Task item: Two lines in the data below mark the range: the one with "--line: rgba(0, 0, 0, .47);" and the one with "none; stroke: var(--boundary);". Return both, along with every line between them, exactly.

Dataset content:
══════════
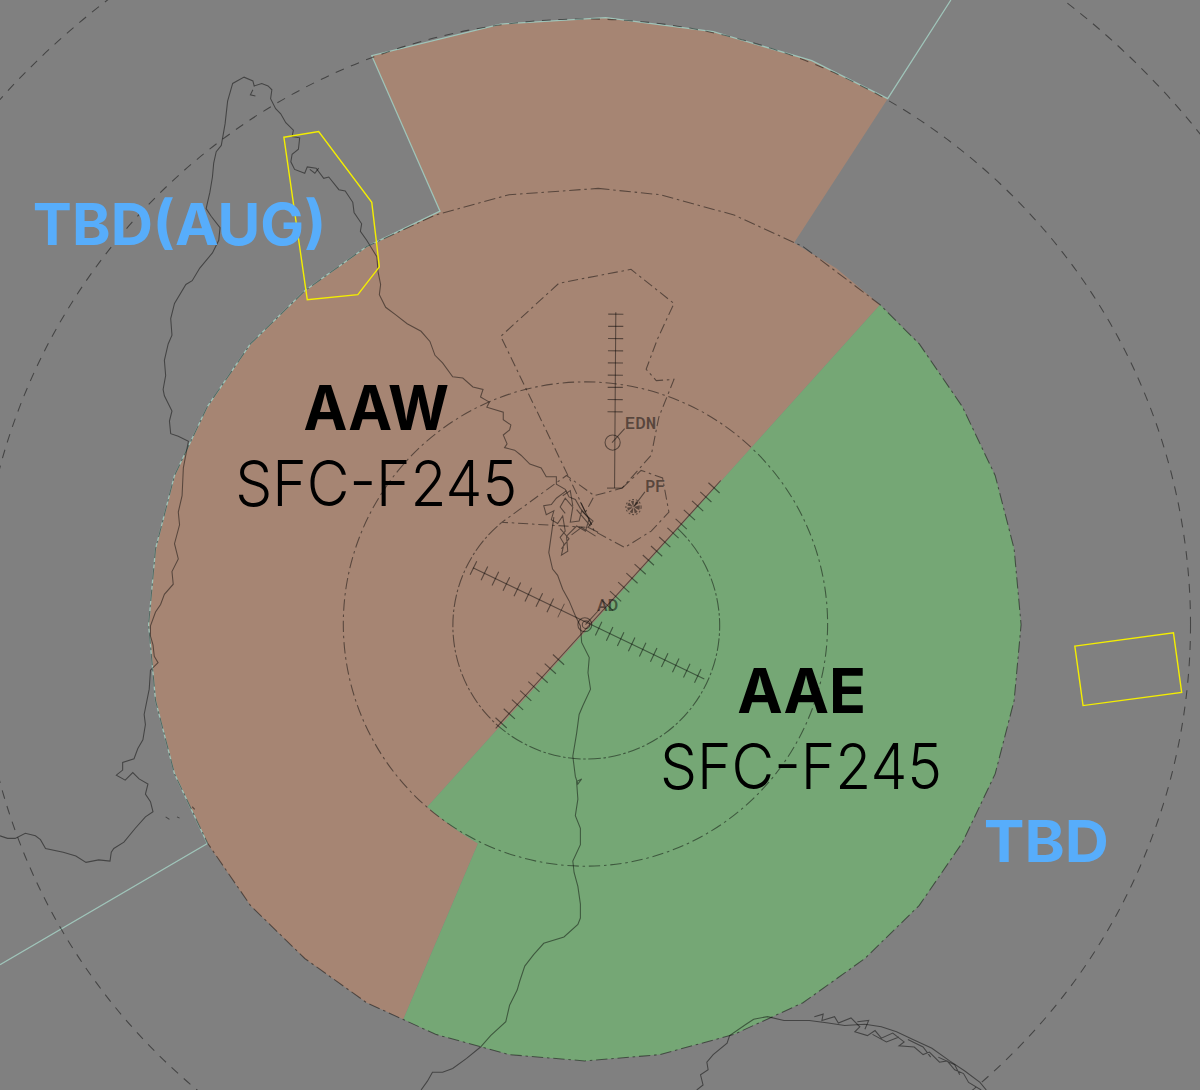
<!DOCTYPE html>
<html lang="en">
<head>
<meta charset="utf-8">
<title>Approach sectors AAW and AAE</title>
<link rel="stylesheet" href="https://fonts.googleapis.com/css2?family=Inter:wght@300;700&amp;family=Roboto+Mono:wght@600&amp;display=swap">
<style>
:root {
  --ground: #808080;
  --west: #a68573;
  --east: #75a775;
  --line: rgba(0, 0, 0, .47);
  --boundary: #9fc4b9;
  --area: #f4ee00;
  --note: #57adfb;
  --ink: #000;
}
html, body { margin: 0; overflow: hidden; background: var(--ground); }
.chart { display: block; width: 1200px; height: 1090px; background: var(--ground); }
.west { fill: var(--west); }
.east { fill: var(--east); }
.boundary { fill: none; stroke: var(--boundary); stroke-width: 1; }
.base { fill: none; stroke: var(--line); stroke-width: .85; }
.ring-wide { stroke-dasharray: 7 6; }
.ring { stroke-dasharray: 9 3 2 3; }
.ring-inner { stroke-dasharray: 10 2 2 2; }
.zone { stroke-dasharray: 8 3 2 3; }
.ticks { stroke-width: 12; stroke-dasharray: .9 8.75; }
.area { fill: none; stroke: var(--area); stroke-width: 1.1; }
.fix { font: 600 13px "Roboto Mono", monospace; fill: var(--line); }
.sector { font: 700 49px Inter, Helvetica, Arial, sans-serif; fill: var(--ink); }
.levels { font: 300 50px Inter, Helvetica, Arial, sans-serif; fill: var(--ink); }
.note { font: 700 46px Inter, Helvetica, Arial, sans-serif; fill: var(--note); }
</style>
</head>
<body>
<svg class="chart" viewBox="0 0 949 862" preserveAspectRatio="none" role="img" aria-label="Airspace chart with west and east approach sectors">

  <g id="sectors">
    <path class="west" d="M294 44 L396 19 479 14 564 25 642 48 702 78 628 192 661 212 696 241 338 638 Q357 655 378 667 L319 806 290 793 241 758 198 716 164 667 138 612 123 554 117.500 494 123 434 138 376 164 321.500 198 272 241 230 290 195 348 167Z"/>
    <path class="east" d="M696 241 L727 272 761 321.500 787 376 802 434 807.500 494 802 554 787 612 761 666.500 727 716 684 758 635 793 580.500 818 522 834 462.500 839 402.600 834 344.500 818 319 806 378 667 Q357 655 338 638Z"/>
  </g>

  <g id="sector-boundaries" class="boundary">
    <path d="M752 0 L702 78 642 48 564 25 479 14 396 19 294 44 348 167 290 195 241 230 198 272 164 321.500 138 376 123 434 117.500 494 123 554 138 612 164 667 0 763"/>
  </g>

  <g id="range-rings" class="base">
    <circle class="ring-wide" cx="463" cy="494" r="622"/>
    <circle class="ring-wide" cx="462.500" cy="494" r="479"/>
    <path class="ring" d="M473 149 L522 154 580.500 170 635 195 696 241 727 272 761 321.500 787 376 802 434 807.500 494 802 554 787 612 761 666.500 727 716 684 758 635 793 580.500 818 522 834 462.500 839 402.600 834 344.500 818 290 793 241 758 198 716 164 666.500 138 612 123 554 117.500 494 123 434 138 376 164 321.500 198 272 241 230 290 195 344.500 170 402.600 154Z"/>
    <circle class="ring" cx="463" cy="493.500" r="191.500"/>
    <path class="ring-inner" d="M536 418 A105.500 105.500 0 1 1 397 413"/>
  </g>

  <g id="coastline" class="base">
    <path d="M0 661 L6 663 12 663 20 659 28 661 32 664 36 671 50 674 60 677 68 682 78 680 87 681 88 674 90 671 98 666 107 655 115 646 121 642 119 634 115 628 117 620 110 616 105 611 99 617 92 613 97 609 97 603 106 600 109 592 113 585 115 573 114 565 118 545 119 530 125 524 122 519 121 510 119 503 119 495 123 484 127 478 130 470 137 462 136 452 141 442 138 430 142 415 141 405 144 392 145 370 149 349 141 345 135 343 134 333 136 325 130 313 129 308 131 297 130 285 133 272 136 265 135 252 138 240 147 225 152 222 158 212 168 200 173 190 174 180 167 171 163 165 166 152 168 140 169 129 171 120 175 115 178 98 180 80 184 66 193 61 200 64 201 68 207 66 212 68 215 71 214 78 218 86 222 90 226 97 232 103 231 108 237 109 236 118 231 122 230 128 233 134 241 137 243 132 250 133 256 141 260 140 268 150 273 151 279 160 280 168 286 177 285 183 290 190 298 203 299 215 301 225 300 233 305 243 313 249 322 256 333 262 340 270 344 281 350 287 358 298 366 299 374 306 382 308 380 314 387 318 385 322 398 326 398 332 404 336 403 340 398 344 401 351 399 354 407 356 412 360 419 367 428 370 432 377 440 377 440 383 447 387 450 393 455 395 459 402 464 408 469 412 465 417 473 421"/>
    <path d="M448 388 L440 394 436 399 430 400 432 407 438 404 436 411 441 414 445 408 447 420 443 425 446 430 444 439 449 436 448 424 456 416 463 420 466 410 460 404 458 412 451 413 453 401 447 394 443 401 447 406 M445 392 L451 388 453 400 M452 423 L460 417 471 424 M459 397 L468 415 M456 403 L467 416 M443 418 L450 426 444 434"/>
    <path d="M438 409 L436 423 434 437 437 450 441 455 445 466 450 475 455 487 459 495 460 508 466 520 465 532 467 545 461 558 458 565 456 580 453 598 455 614 457 620 460 616 456 618 457 632 455 645 459 655 459 668 453 681 454 690 457 701 459 715 459 726 457 731 446 741 430 746 422 755 415 764 411 776 409 783 403 795 400 808 388 819 380 828 369 837 358 845 350 848 342 848 338 855 333 862"/>
    <path d="M551 862 L556 858 554 850 560 846 559 840 564 834 575 825 577 819 590 810 596 806 607 804 620 807 640 807 655 809 668 811 684 810 697 812 709 816 722 822 737 829 751 839 763 847 775 856 780 862"/>
    <path d="M644 804 L651 802 650 807 660 804 663 809 673 805 680 812 676 816 686 819 692 815 697 821 706 817 715 824 711 827 723 828 730 834 735 832 743 840 749 839 755 846 762 849 766 856 776 862 M678 808 L687 807 684 814 M690 818 L701 824 711 820 M718 822 L730 828 736 836 M742 836 L755 842 759 850 M200 71 L198 75 202 76 M131 646 l3 2 M140 646 l2 1 M152 638 l2 2 M245 134 l4 3 3 -4"/>
  </g>

  <g id="control-zones" class="base zone">
    <path d="M463 405 L453 384 396 266 442 224 499 213 533 240 520 268 511 292 519 301 533 300 521 330 515 360 492 386 470 392 448 376 397 413 463 417"/>
    <path d="M492 386 L507 372 524 378 529 405 515 420 494 433 470 420 463 405 470 392"/>
  </g>

  <g id="runway-centrelines" class="base">
    <path d="M487 247 L486 386 M392 576 L570 380 M374 449 L557 537"/>
    <path class="ticks" d="M487 248 L486.400 330 M396 572 L445 518 M480 479 L570 380 M374 449 L444 483 M473 497 L557 537"/>
    <path d="M480 386 H492"/>
  </g>

  <g id="fixes">
    <g class="base">
      <circle cx="484.500" cy="350" r="6"/>
      <path d="M484 350 L494 339 M501 401 L510 389 M463 494 L474 482"/>
      <circle cx="462.500" cy="494" r="5.500"/>
      <circle cx="463.500" cy="494" r="3"/>
      <circle cx="501" cy="401" r="6" stroke-dasharray="1.500 1.500"/>
      <circle cx="501" cy="401" r="3" stroke-width="4" stroke-dasharray="1.500 1"/>
    </g>
    <text class="fix" x="494" y="339" textLength="25" lengthAdjust="spacingAndGlyphs">EDN</text>
    <text class="fix" x="510" y="389" textLength="16" lengthAdjust="spacingAndGlyphs">PF</text>
    <text class="fix" x="472" y="483" textLength="17" lengthAdjust="spacingAndGlyphs">AD</text>
  </g>

  <g id="marked-areas" class="area">
    <path d="M224.500 108.500 L252 104 294 160 300 211 283 233 243 237Z"/>
    <path d="M850 511 L928 500.500 934.500 547.500 856.500 558Z"/>
  </g>

  <g id="labels">
    <text class="note" x="26" y="194" textLength="232" lengthAdjust="spacingAndGlyphs">TBD(AUG)</text>
    <text class="sector" x="240" y="340" textLength="115" lengthAdjust="spacingAndGlyphs">AAW</text>
    <text class="levels" x="186" y="400" textLength="223" lengthAdjust="spacingAndGlyphs">SFC-F245</text>
    <text class="sector" x="583" y="564" textLength="102" lengthAdjust="spacingAndGlyphs">AAE</text>
    <text class="levels" x="522" y="624" textLength="223" lengthAdjust="spacingAndGlyphs">SFC-F245</text>
    <text class="note" x="778" y="682" textLength="99" lengthAdjust="spacingAndGlyphs">TBD</text>
  </g>
</svg>
</body>
</html>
══════════
Expected output:
  --line: rgba(0, 0, 0, .47);
  --boundary: #9fc4b9;
  --area: #f4ee00;
  --note: #57adfb;
  --ink: #000;
}
html, body { margin: 0; overflow: hidden; background: var(--ground); }
.chart { display: block; width: 1200px; height: 1090px; background: var(--ground); }
.west { fill: var(--west); }
.east { fill: var(--east); }
.boundary { fill: none; stroke: var(--boundary); stroke-width: 1; }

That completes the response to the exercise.